* WHAT THIS TASK INVOLVES
Each line with the word "floor" must appear in the answer, copied from the records.

Records excerpted from a collection:
———

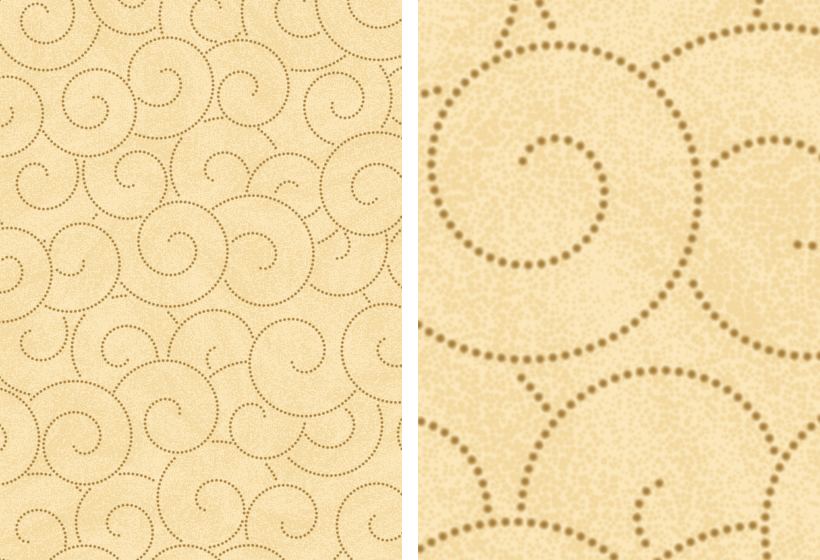
Left, the full canvas; right, a detail of the centre.
Write a WebGL 1 fragment shader that draws this pattern.

```glsl
precision highp float;
uniform vec2 u_resolution;

#define CELLS 6.6          // spirals per canvas height
#define JITTER vec2(0.24, 0.4)
#define REACH vec2(0.66, 0.88)  // range of outer radii, in cells
#define TURNS vec2(1.4, 2.0)    // range of windings
#define EYE 0.1            // radius of the inner spiral end
#define SPACING 0.0505     // distance between dots
#define DOT 0.0153         // dot radius
#define SOFT 0.0112        // softness of the dot edge
#define GRAIN 270.0        // speckles per canvas height
#define CREAM vec3(0.984, 0.906, 0.731)
#define SHADE vec3(0.954, 0.850, 0.626)
#define BROWN vec3(0.660, 0.505, 0.245)

const float TAU = 6.2831853;

struct Spiral {
  vec2 centre;
  float seam;    // direction of the outer end
  float spin;    // +1 or -1
  float sweep;   // total winding angle
  float growth;  // radius gained per radian
};

vec2 hash2(vec2 p) {
  vec2 q = vec2(dot(p, vec2(127.1, 311.7)), dot(p, vec2(269.5, 183.3)));
  return fract(sin(q) * 43758.545);
}

// Rows are staggered by half a cell
float stagger(float row) { return 0.5 * mod(row, 2.0); }

vec2 cellNear(vec2 p, vec2 offset) {
  float row = floor(p.y) + offset.y;
  return vec2(floor(p.x - stagger(row)) + offset.x, row);
}

vec2 centreOf(vec2 cell) {
  return cell + 0.5 + vec2(stagger(cell.y), 0.0) + JITTER * (hash2(cell) - 0.5);
}

// Side on which the neighbour in the same row lies on top
float coveredSide(float row) { return mod(row, 2.0) < 0.5 ? 1.0 : -1.0; }

// Stacking height: rises along each row, rows interleave at random
float stacking(vec2 cell) {
  return coveredSide(cell.y) * (cell.x - 2.4) + 3.0 * hash2(vec2(cell.y, 5.9)).x;
}

Spiral spiralOf(vec2 cell) {
  Spiral s;
  vec2 size = hash2(cell + 41.7);
  s.centre = centreOf(cell);
  vec2 toCover = centreOf(cell + vec2(coveredSide(cell.y), 0.0)) - s.centre;
  s.seam = atan(toCover.y, toCover.x);
  s.spin = hash2(cell + 17.3).x < 0.5 ? 1.0 : -1.0;
  s.sweep = TAU * mix(TURNS.x, TURNS.y, size.x);
  s.growth = (mix(REACH.x, REACH.y, size.y) - EYE) / s.sweep;
  return s;
}

// Angle wound back from the outer end, 0 to TAU
float woundBack(Spiral s, vec2 d) {
  return mod(s.spin * (s.seam - atan(d.y, d.x)), TAU);
}

bool isHidden(vec2 p, vec2 owner) {
  for (int j = -1; j <= 1; j++)
    for (int i = -1; i <= 1; i++) {
      vec2 cell = cellNear(p, vec2(i, j));
      if (cell == owner || stacking(cell) < stacking(owner)) continue;
      Spiral s = spiralOf(cell);
      vec2 d = p - s.centre;
      float rim = EYE + s.growth * (s.sweep - woundBack(s, d));
      if (length(d) < rim + 0.8 * SPACING) return true;
    }
  return false;
}

// Centre of the dot nearest to p, spaced evenly by arc length
vec2 nearestDot(Spiral s, vec2 p) {
  vec2 d = p - s.centre;
  float outer = s.sweep - woundBack(s, d);
  float turn = floor((outer - (length(d) - EYE) / s.growth) / TAU + 0.5);
  float phi = clamp(outer - TAU * max(turn, 0.0), 0.0, s.sweep);
  float arc = EYE * phi + 0.5 * s.growth * phi * phi;
  arc = SPACING * floor(arc / SPACING + 0.5);
  phi = (sqrt(EYE * EYE + 2.0 * s.growth * arc) - EYE) / s.growth;
  float angle = s.seam + s.spin * (phi - s.sweep);
  return s.centre + (EYE + s.growth * phi) * vec2(cos(angle), sin(angle));
}

float dottedSpirals(vec2 p, float soft) {
  float ink = 0.0;
  for (int j = -1; j <= 1; j++)
    for (int i = -1; i <= 1; i++) {
      vec2 cell = cellNear(p, vec2(i, j));
      vec2 dotAt = nearestDot(spiralOf(cell), p);
      float edge = distance(p, dotAt) - DOT;
      if (edge < soft && !isHidden(dotAt, cell))
        ink = max(ink, 1.0 - smoothstep(-soft, soft, edge));
    }
  return ink;
}

// Distance to the nearest scattered point
float cellular(vec2 p) {
  float nearest = 2.0;
  for (int j = -1; j <= 1; j++)
    for (int i = -1; i <= 1; i++) {
      vec2 cell = floor(p) + vec2(i, j);
      nearest = min(nearest, distance(p, cell + hash2(cell)));
    }
  return nearest;
}

// Layered sines, each bending the next
float blotches(vec2 p) {
  float sum = 0.0, weight = 0.4;
  for (int i = 0; i < 6; i++) {
    p = mat2(0.8, 0.6, -0.6, 0.8) * p * 1.8 + 1.3 * sin(p.yx + 2.1);
    sum += weight * sin(p.x) * sin(p.y);
    weight *= 0.9;
  }
  return sum;
}

void main() {
  vec2 p = gl_FragCoord.xy / u_resolution.y;
  float grain = 0.62 - cellular(p * GRAIN) - 0.4 * cellular(p * GRAIN * 0.43 + 9.0);
  float tone = smoothstep(-0.3, 0.4, grain + 0.28 * blotches(p * 11.0));
  vec3 colour = mix(CREAM, SHADE, tone);
  float soft = max(SOFT, 0.6 * CELLS / u_resolution.y);
  colour = mix(colour, BROWN, dottedSpirals(p * CELLS, soft));
  gl_FragColor = vec4(colour, 1.0);
}
```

———

* WRITTEN RESPONSE
  float row = floor(p.y) + offset.y;
  return vec2(floor(p.x - stagger(row)) + offset.x, row);
  float turn = floor((outer - (length(d) - EYE) / s.growth) / TAU + 0.5);
  arc = SPACING * floor(arc / SPACING + 0.5);
      vec2 cell = floor(p) + vec2(i, j);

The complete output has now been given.